#### Task instructions
For every line in the data below, check for the word "dark", then state how many lines have it. Answer with the number only.

[Source texts of formatted documents]

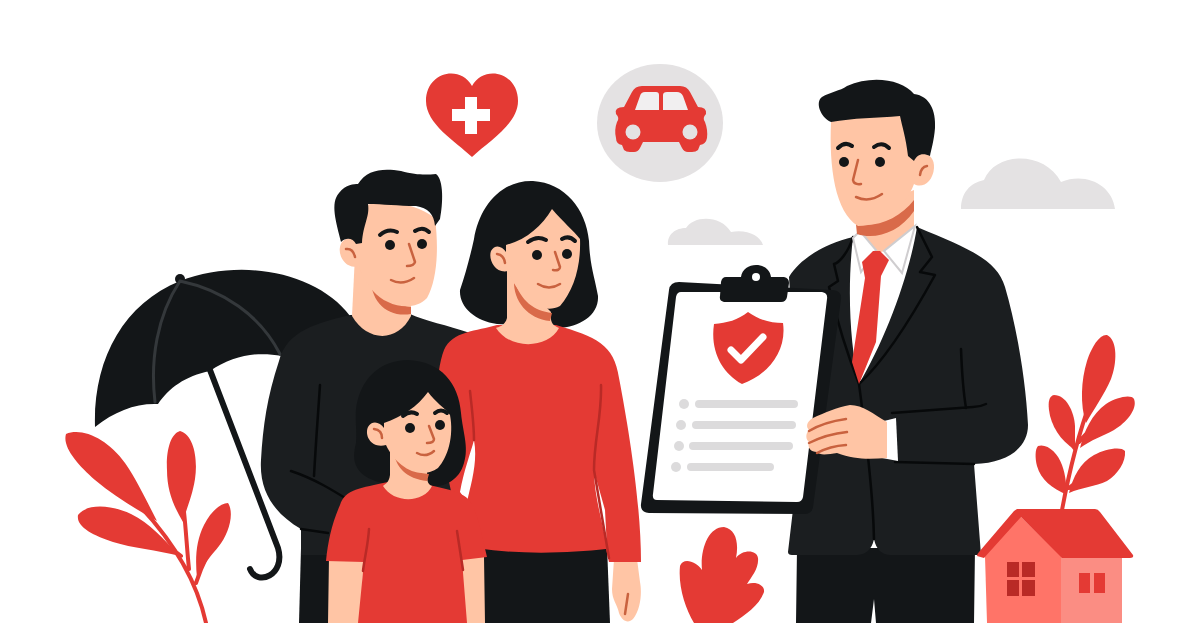
<!DOCTYPE html>
<html lang="en">
<head>
<meta charset="utf-8">
<title>Family insurance illustration</title>
<style>
:root{--red:#e43a34;--red-dark:#b92a26;--coral:#ff7468;--coral-light:#fb8d83;--ink:#131618;--suit:#1b1e20;--seam:#07090a;--skin:#ffc5a5;--shade:#d96a49;--line:#c9623f;--grey:#e4e2e3;--rule:#dcdbdc;--white:#fff}
html,body{margin:0;background:var(--white);overflow:hidden}
svg{display:block;width:1200px;height:623px}
.red{fill:var(--red)}.ink{fill:var(--ink)}.suit{fill:var(--suit)}.skin{fill:var(--skin)}.shade{fill:var(--shade)}.grey{fill:var(--grey)}.white{fill:var(--white)}.coral{fill:var(--coral)}.coral-light{fill:var(--coral-light)}.deep{fill:var(--red-dark)}
.stroke{fill:none;stroke-linecap:round;stroke-linejoin:round;stroke-width:2.5}
.feature{stroke:var(--line)}.brow{stroke:var(--ink);stroke-width:4}.seam{stroke:var(--seam)}.fold{stroke:var(--red-dark)}.rib{stroke:#34383b;stroke-width:3}
.stem{stroke:var(--red);stroke-width:4}
.rules{stroke:var(--rule);stroke-width:8;stroke-linecap:round}
</style>
</head>
<body>
<svg viewBox="0 0 1200 623" role="img" aria-label="An insurance agent shows a policy on a clipboard to a family of three">

<g id="clouds" class="grey">
  <path d="M668 245C667 234 676 228 686 228C694 215 721 215 731 232C746 229 760 235 763 245Z"/>
  <path d="M961 209C961 193 970 183 984 180C996 151 1045 151 1061 182C1086 172 1112 185 1115 209Z"/>
</g>

<g id="health-icon">
  <path class="red" d="M472 157C455 141 426 124 426 101C426 72 460 64 472 86C484 64 518 72 518 101C518 124 489 141 472 157Z"/>
  <path class="white" d="M465 97H477V109H490V121H477V134H465V121H452V109H465Z"/>
</g>

<g id="car-icon">
  <ellipse class="grey" cx="660" cy="123" rx="63" ry="59"/>
  <path class="red" d="M642 86H680Q687 86 690 92L698 107Q707 107 706 114Q702 118 705 122Q708 130 707 138Q706 144 700 145L698 150Q696 152 692 152H688Q684 152 682 148L679 142H643L640 148Q638 152 634 152H630Q626 152 624 150L622 145Q616 144 616 138Q614 130 617 122Q620 118 616 114Q614 107 624 107L632 92Q635 86 642 86Z"/>
  <path d="M645 92H656Q659 92 659 95V110H635L640 96Q641 92 645 92ZM667 92H677Q681 92 683 96L688 110H663V95Q663 92 667 92Z" fill="#f1eff0"/>
  <circle class="grey" cx="633" cy="132" r="7.5"/><circle class="grey" cx="690" cy="132" r="7.5"/>
</g>

<g id="umbrella">
  <path class="stroke" d="M210 370L278 548C286 575 257 587 250 569" stroke="#131618" stroke-width="6" style="stroke-width:6"/>
  <circle class="ink" cx="180" cy="279" r="5"/>
  <path class="ink" d="M95 427C93 360 123 304 180 281C243 257 318 273 350 316L282 356C255 351 233 356 210 371C185 376 169 388 158 404C136 403 115 411 95 427Z"/>
  <path class="stroke rib" d="M180 281C157 316 150 360 155 402M180 281C223 290 260 315 280 354"/>
</g>

<g id="left-plant">
  <path class="stroke stem" d="M206 623C196 577 170 535 128 494M189 569C187 550 186 530 184 512M196 583C199 574 203 564 207 556M181 556C173 549 163 545 156 542"/>
  <g class="red">
    <path d="M66 434C82 427 108 439 125 463C138 482 145 498 157 521C134 508 114 496 95 480C78 465 62 447 66 434Z"/>
    <path d="M180 431C194 435 198 459 195 479C192 498 186 509 183 522C174 507 167 491 167 470C166 452 170 434 180 431Z"/>
    <path d="M78 515C87 503 112 505 131 514C150 523 163 539 180 556C157 550 132 548 113 542C93 535 76 527 78 515Z"/>
    <path d="M228 503C235 514 228 535 219 546C211 556 204 563 197 578C195 558 196 541 204 525C211 511 221 503 228 503Z"/>
  </g>
</g>

<g id="father">
  <path class="ink" d="M301 548H345V623H299Z"/>
  <path class="suit" d="M350 315C318 323 287 330 279 361C267 397 263 426 261 460C259 492 275 514 301 529V555H345L470 480V333C447 325 425 321 410 314Z"/>
  <path class="stroke seam" d="M320 385C318 415 316 440 314 476M291 471C315 479 334 491 350 501M301 529L328 533"/>
  <path class="skin" d="M355 255L352 316C368 343 398 342 411 316V295Z"/>
  <path class="shade" d="M371 274C374 291 393 305 411 307L411 314C388 318 369 302 371 274Z"/>
  <path class="skin" d="M366 205C390 199 419 205 435 218C439 250 437 280 427 298C413 313 386 306 373 291C366 283 361 274 359 266C346 270 338 256 340 247C342 238 350 236 359 242Z"/>
  <path class="ink" d="M341 242C336 222 330 203 339 193C346 184 354 184 358 184C367 169 384 168 401 171C416 175 425 175 436 174C444 180 443 204 440 219L435 226C434 214 428 208 416 206C398 206 383 204 368 204C370 217 363 224 362 243L356 244C353 238 346 237 341 242Z"/>
  <path class="stroke brow" d="M380 235Q388 228 397 232M415 231Q423 226 429 232"/>
  <circle class="ink" cx="390" cy="245" r="5"/><circle class="ink" cx="422" cy="244" r="5"/>
  <path class="stroke feature" d="M409 244L415 262Q414 266 407 266M391 280Q402 286 414 278M346 249Q353 248 355 257"/>
</g>

<g id="mother">
  <path class="ink" d="M483 546H607L610 623H480Z"/>
  <path class="skin" d="M614 559L612 589C612 600 617 604 619 613C622 621 628 624 633 619C641 609 642 592 640 582L637 559Z"/>
  <path class="stroke feature" d="M628 594L625 614"/>
  <path class="ink" d="M497 324C475 321 459 307 460 290C466 272 470 257 474 239C479 208 500 180 533 181C565 183 586 209 589 241C590 267 595 278 598 296C599 315 580 327 558 328Z"/>
  <path class="red" d="M497 325C477 331 452 331 444 350C438 365 435 395 438 430L455 510L470 520L477 548C520 555 570 553 606 549L609 562H641C641 505 629 430 619 378C614 344 596 337 556 325Z"/>
  <path class="white" d="M474 440C478 462 471 484 467 502L460 492C464 470 470 455 474 440ZM594 471L605 510L607 549C604 526 594 497 594 471Z"/>
  <path class="stroke fold" d="M470 391C472 410 474 425 474 440M601 385C602 415 594 440 594 470L609 558"/>
  <path class="skin" d="M507 268V318C505 326 498 327 496 328C510 350 548 349 559 328C552 325 550 322 551 312Z"/>
  <path class="shade" d="M514 280C521 301 534 311 552 313L550 321C528 319 513 301 514 280Z"/>
  <path class="skin" d="M506 245C526 240 542 226 552 209C563 222 574 231 580 239C581 266 574 290 560 306C541 316 518 297 508 271C495 274 488 259 491 251C495 244 502 246 506 252Z"/>
  <path class="stroke brow" d="M528 242Q537 235 546 240M562 239Q569 235 575 241"/>
  <circle class="ink" cx="537" cy="255" r="5"/><circle class="ink" cx="567" cy="254" r="5"/>
  <path class="stroke feature" d="M555 252L560 267Q560 271 553 270M538 284Q549 291 560 284M497 254Q504 255 505 263"/>
</g>

<g id="daughter">
  <path class="skin" d="M329 557H364L360 623H328ZM461 557H484L485 623H466Z"/>
  <path class="ink" d="M386 484C358 478 350 465 356 443C357 430 355 421 356 409C360 379 380 360 408 360C441 361 459 384 461 413C463 433 469 447 464 463C459 481 444 488 424 487Z"/>
  <path class="red" d="M388 482C361 488 345 489 340 505C332 523 328 541 326 561L364 562L358 623H467L462 560L487 557C482 535 478 514 470 501C461 490 443 489 426 484Z"/>
  <path class="stroke fold" d="M369 529C368 545 365 555 363 571M457 531L463 570"/>
  <path class="skin" d="M390 444V475C389 483 385 484 383 486C394 504 424 503 432 486C427 484 427 480 427 470Z"/>
  <path class="shade" d="M394 449C399 464 412 473 429 474L427 481C407 479 394 467 394 449Z"/>
  <path class="skin" d="M384 423C402 417 418 406 428 392C435 402 445 408 450 415C454 436 448 457 438 468C420 481 396 467 386 445C372 449 364 436 368 427C372 420 380 422 384 428Z"/>
  <path class="stroke brow" d="M403 416Q410 410 417 414M435 413Q441 408 447 413"/>
  <circle class="ink" cx="410" cy="428" r="5"/><circle class="ink" cx="440" cy="425" r="5"/>
  <path class="stroke feature" d="M429 426L434 439Q434 443 427 443M417 453Q426 458 434 451M374 429Q382 430 382 438"/>
</g>

<g id="red-bush">
  <path class="red" d="M694 623C685 608 678 586 680 566C683 557 696 561 702 570C700 550 708 527 724 527C736 529 739 543 736 558C743 549 757 550 758 558C759 568 752 576 747 584C756 581 765 585 764 592C759 606 745 615 733 623Z"/>
</g>

<g id="agent">
  <path class="ink" d="M797 548H975L974 623H876L874 599L871 623H796Z"/>
  <path class="white" d="M853 238L914 226L906 278L860 384L842 330Z"/>
  <path class="suit" d="M853 237C827 243 800 258 789 277L800 450L788 552Q788 555 792 555H857Q871 554 874 539Q877 554 890 555H981L974 464C1010 463 1028 446 1028 425C1026 382 1017 328 1005 287C997 260 970 249 917 227C909 277 885 340 859 384C850 345 847 290 853 237Z"/>
  <path class="stroke seam" d="M853 237C848 253 839 263 834 264L838 281L829 287C838 325 848 356 859 384C884 361 912 317 935 275L920 272L932 257L917 227M961 349C962 375 963 390 966 408M892 413L973 407Q980 407 986 404M895 462L974 464M859 384C865 430 873 490 874 539"/>
  <path class="skin" d="M856 214L914 190V228C907 243 891 252 878 252C867 247 861 243 857 234Z"/>
  <path d="M853 238L860 231L876 250L861 272ZM915 226L902 273L884 251Z" fill="#fff" stroke="#cfcdcf" stroke-width="2"/>
  <path class="red" d="M862 262L873 251H880L889 260L881 276L876 342L859 384L852 362L865 278Z"/>
  <path class="shade" d="M856 224C878 228 900 218 914 200V211C899 233 875 240 857 234Z"/>
  <path class="skin" d="M831 122C855 110 884 108 902 116L914 157C924 149 935 156 934 168C933 182 922 189 914 184C906 206 886 226 858 226C835 212 829 167 831 122Z"/>
  <path class="ink" d="M831 122C820 117 815 102 822 97C830 92 840 91 847 86C871 75 902 79 914 94C930 96 936 111 935 128C934 141 931 150 930 156C922 152 917 155 914 161L908 156C906 138 902 126 900 116C877 118 853 118 831 122Z"/>
  <path class="stroke brow" d="M838 148Q845 141 852 146M874 147Q882 141 889 148"/>
  <circle class="ink" cx="844" cy="162" r="5"/><circle class="ink" cx="880" cy="162" r="5"/>
  <path class="stroke feature" d="M858 160L853 180Q854 185 861 184M856 197Q869 203 882 194M920 175Q921 167 927 166"/>
</g>

<g id="clipboard">
  <path class="ink" d="M679 282L833 290Q842 291 841 299L813 507Q812 514 804 514L649 513Q640 512 641 504L669 290Q670 282 679 282Z"/>
  <path class="white" d="M681 292L822 292Q828 293 827 299L803 497Q802 502 797 502L657 500Q652 500 653 494L676 297Q677 292 681 292Z"/>
  <path class="ink" d="M726 277H741C743 261 769 261 771 277H784Q789 278 789 283L787 297Q786 302 781 302H724Q719 301 720 296L721 282Q722 277 726 277Z"/>
  <circle class="white" cx="756" cy="277" r="4"/>
  <path class="red" d="M748 312C759 320 771 323 783 323C787 351 768 375 742 384C722 373 710 351 714 324C727 323 738 320 748 312Z"/>
  <path class="stroke" d="M731 350L741 360L763 337" stroke="#fff" style="stroke-width:7"/>
  <g class="rules">
    <path d="M699 404H794M696 425H792M693 446H789M691 467H770"/>
  </g>
  <g fill="#dcdbdc"><circle cx="684" cy="404" r="5"/><circle cx="681" cy="425" r="5"/><circle cx="679" cy="446" r="5"/><circle cx="676" cy="467" r="5"/></g>
</g>

<g id="agent-hand">
  <path class="white" d="M884 421L896 418L898 461L882 458Z"/>
  <path class="skin" d="M887 422C873 414 863 405 850 405C837 407 824 413 813 418C806 422 806 427 809 430C805 434 806 440 809 442C807 448 811 452 817 452C820 456 829 454 837 453C855 460 870 459 887 458Z"/>
  <path class="stroke feature" d="M809 431Q824 422 846 419M809 443Q827 434 847 432M817 453Q830 446 846 445"/>
</g>

<g id="right-plant">
  <path class="stroke stem" d="M1062 510C1068 478 1078 435 1091 400M1075 449C1070 441 1066 437 1064 432M1079 442C1087 432 1096 425 1104 420M1066 490C1061 487 1057 484 1053 480M1069 488C1080 479 1088 474 1098 468"/>
  <g class="red">
    <path d="M1107 335C1118 340 1117 364 1111 379C1104 395 1094 409 1086 423C1080 405 1081 380 1087 361C1092 346 1100 334 1107 335Z"/>
    <path d="M1054 395C1066 395 1074 411 1075 426L1075 450C1060 440 1051 426 1049 410C1048 402 1049 396 1054 395Z"/>
    <path d="M1134 399C1138 409 1126 423 1114 430C1103 436 1091 440 1080 448C1084 431 1092 414 1106 404C1117 397 1131 394 1134 399Z"/>
    <path d="M1038 446C1047 443 1058 453 1062 465C1066 476 1066 484 1067 495C1052 488 1041 480 1037 466C1035 458 1035 449 1038 446Z"/>
    <path d="M1125 451C1126 462 1118 474 1107 481C1095 487 1082 487 1069 493C1073 477 1080 463 1094 455C1105 449 1121 446 1125 451Z"/>
  </g>
</g>

<g id="house">
  <path class="coral" d="M985 556L1020 516L1061 556V623H987Z"/>
  <path class="coral-light" d="M1061 556H1122V623H1061Z"/>
  <path class="red" d="M1017 509H1095Q1098 509 1100 512L1133 555Q1134 558 1130 558H1062L1021 517L984 558L977 556Q977 554 979 552L1014 511Z"/>
  <path class="deep" d="M1007 562H1019V577H1007ZM1022 562H1035V577H1022ZM1007 580H1019V596H1007ZM1022 580H1035V596H1022Z"/>
  <path class="red" d="M1079 573H1090V593H1079ZM1094 573H1105V593H1094Z"/>
</g>
</svg>
</body>
</html>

#### Response for this exercise
3